Activity — Please copy each line below that contains the word "translate".
---------- Input records ----------
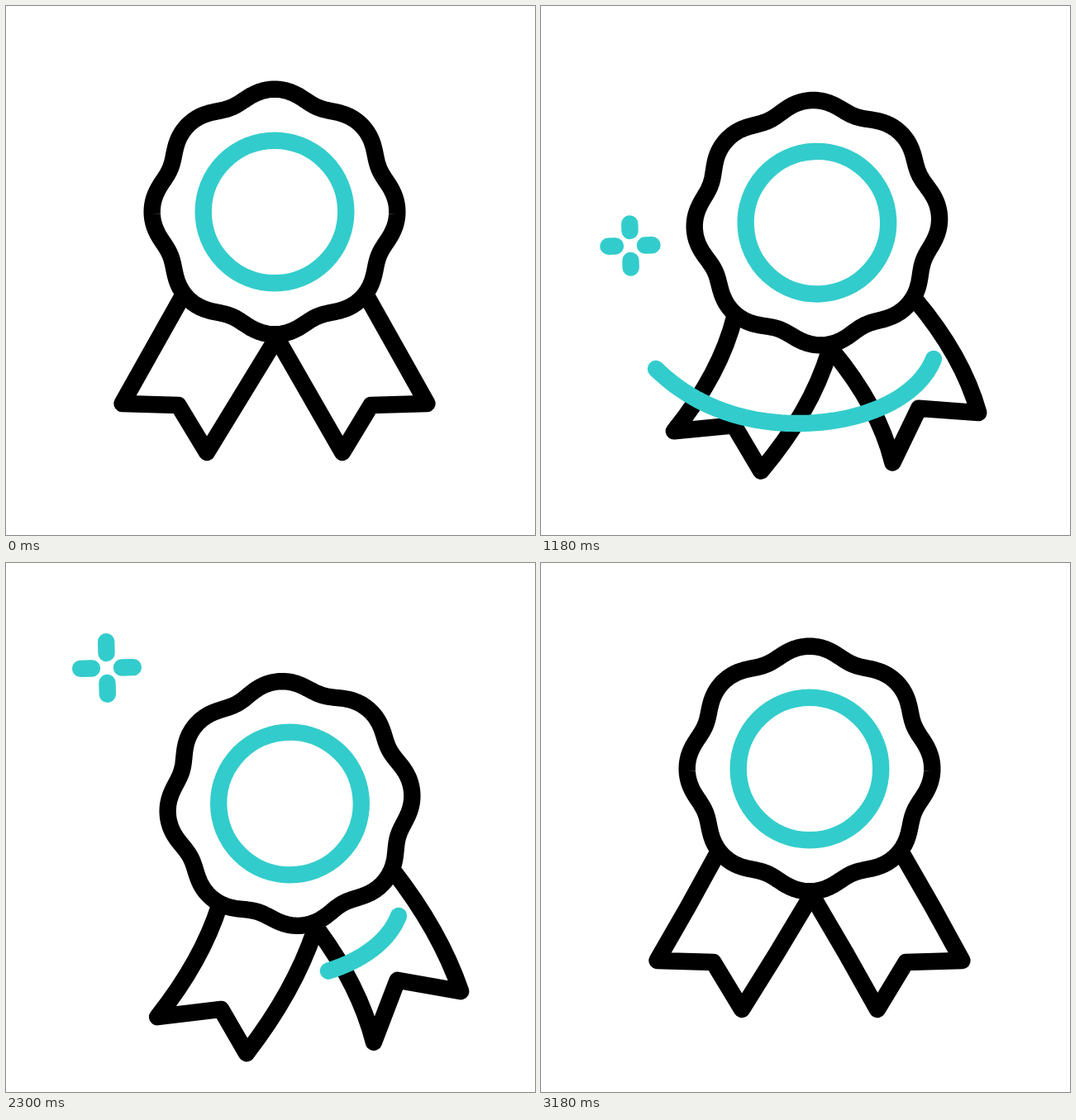
An HTML page with a canvas that plays this animation: 640x640 px, repeating every 3.2 s.

```html
<!DOCTYPE html>
<html lang="en">
<head>
<meta charset="utf-8">
<title>Award rosette</title>
<style>
  html, body { margin: 0; width: 100%; height: 100%; overflow: hidden; background: #fff; }
  canvas { display: block; width: 640px; height: 640px; }
</style>
</head>
<body>
<canvas id="stage"></canvas>
<script>
const LOOP = 3200, STEP = 20, INK = '#000', TEAL = '#33cccc', RAD = Math.PI / 180;
const canvas = document.getElementById('stage');
const ctx = canvas.getContext('2d');
const dpr = window.devicePixelRatio || 1;
canvas.width = canvas.height = 640 * dpr;

const ramp = (t, a, b) => Math.max(0, Math.min(1, (t - a) / (b - a)));
const ease = p => p * p * (3 - 2 * p);

// Adds up eased moves, each given as [start, end, distance].
const moves = (t, list) => list.reduce((sum, [a, b, d]) => sum + d * ease(ramp(t, a, b)), 0);

const sway = t => moves(t, [[100, 870, 18.4], [870, 1720, -31.4], [1720, 2290, 31.5], [2290, 3160, -18.5]]);
const height = t => 249 + moves(t, [[100, 650, -45], [670, 1500, 87], [2440, 3190, -42]]);

function turn(x, y, angle) {
  const c = Math.cos(angle), s = Math.sin(angle);
  return [x * c - y * s, x * s + y * c];
}

function stroke(color) {
  ctx.strokeStyle = color;
  ctx.stroke();
}

// Curve whose middle sits `bend` pixels beside the chord.
function bow(from, to, bend) {
  ctx.quadraticCurveTo((from[0] + to[0]) / 2 + 2 * bend, (from[1] + to[1]) / 2, to[0], to[1]);
}

// side is -1 for the left ribbon and 1 for the right one.
function ribbon(side, dx, angle, bend, droop) {
  const place = (x, y, turns, shiftX, shiftY) => {
    const p = turn(side * x, y, angle * turns);
    return [p[0] + shiftX, p[1] + shiftY];
  };
  const pull = Math.max(0, dx) / 2;
  const outerTop = place(112, 103, 1.9, -side * 0.3 * Math.abs(dx), 0);
  const innerTop = place(2, 156, 1.9, 2.5, 0);
  const outer = place(184.5, 232, 1, 0, droop);
  const notch = place(116.5, 234, 1, -side * pull, -side * droop / 2);
  const inner = place(82, 291, 1, -Math.max(0, side) * pull, droop / 2);
  ctx.beginPath();
  ctx.moveTo(...outerTop);
  bow(outerTop, outer, bend);
  ctx.lineTo(...notch);
  ctx.lineTo(...inner);
  bow(inner, innerTop, bend);
  stroke(INK);
}

function badge(angle) {
  ctx.save();
  ctx.rotate(angle);
  ctx.beginPath();
  for (let i = 0; i < 360; i++) {
    const a = i * RAD, r = 143 + 5.8 * Math.cos(8 * a) - 0.5 * Math.cos(16 * a);
    ctx.lineTo(r * Math.cos(a), r * Math.sin(a));
  }
  ctx.closePath();
  ctx.fillStyle = '#fff';
  ctx.fill();
  stroke(INK);
  ctx.beginPath();
  ctx.arc(0, 0, 86.3, 0, 2 * Math.PI);
  stroke(TEAL);
  ctx.restore();
}

function rosette(t) {
  const dx = sway(t), angle = -0.31 * dx * RAD;
  const bend = 0.62 * sway(t - 160);
  const hang = 41 * Math.cos(ramp(Math.abs(t - 1720), 0, 840) * Math.PI / 2) ** 2;
  ctx.save();
  ctx.translate(325 + dx, height(t));
  ribbon(-1, dx, angle, bend, hang);
  ribbon(1, dx, angle, bend, 0.8 * Math.max(0, dx));
  badge(angle);
  ctx.restore();
}

function bezier(a, b, c, d, p) {
  const q = 1 - p;
  return a * q * q * q + 3 * b * q * q * p + 3 * c * q * p * p + d * p * p * p;
}

// Position on the swoosh, 0 at the left end and 1 at the right.
function swooshAt(u) {
  const p = u < 0.5 ? u * 2 : u * 2 - 1;
  return u < 0.5
    ? [bezier(139, 185, 245, 310, p), bezier(439, 484, 505, 505, p)]
    : [bezier(310, 385, 455, 475, p), bezier(505, 505, 477, 427, p)];
}

function swoosh(from, to) {
  if (to - from < 0.001) return;
  ctx.beginPath();
  for (let i = 0; i <= 60; i++) ctx.lineTo(...swooshAt(from + (to - from) * i / 60));
  stroke(TEAL);
}

// Four petals grow outward, then shrink away towards their tips.
function sparkle(x, y, age) {
  if (age <= 0 || age >= 340) return;
  const near = 18 + 21 * ramp(age, 170, 340), far = 18 + 21 * ramp(age, 0, 170);
  ctx.save();
  ctx.translate(x, y);
  ctx.rotate(-1.5 * RAD);
  ctx.beginPath();
  for (let i = 0; i < 4; i++) {
    ctx.moveTo(near, 0);
    ctx.lineTo(far + 0.01, 0);
    ctx.rotate(Math.PI / 2);
  }
  stroke(TEAL);
  ctx.restore();
}

function draw(t) {
  ctx.setTransform(dpr, 0, 0, dpr, 0, 0);
  ctx.fillStyle = '#fff';
  ctx.fillRect(0, 0, 640, 640);
  ctx.lineWidth = 20.4;
  ctx.lineCap = ctx.lineJoin = 'round';
  rosette(t);
  if (t < 1600) swoosh(1 - ramp(t, 900, 1160), 1 - ramp(t, 1190, 1450));
  else swoosh(ramp(t, 2080, 2400), ramp(t, 1800, 2060));
  sparkle(518.7, 115.5, t - 825);
  sparkle(108, 290, t - 1111);
  sparkle(541, 290, t - 1880);
  sparkle(122, 127, t - 2188);
}

const begin = performance.now();
function frame() {
  const t = (performance.now() - begin) % LOOP;
  draw(Math.floor(t / STEP) * STEP);
  requestAnimationFrame(frame);
}
frame();
</script>
</body>
</html>
```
----------
Response to the task —
  ctx.translate(325 + dx, height(t));
  ctx.translate(x, y);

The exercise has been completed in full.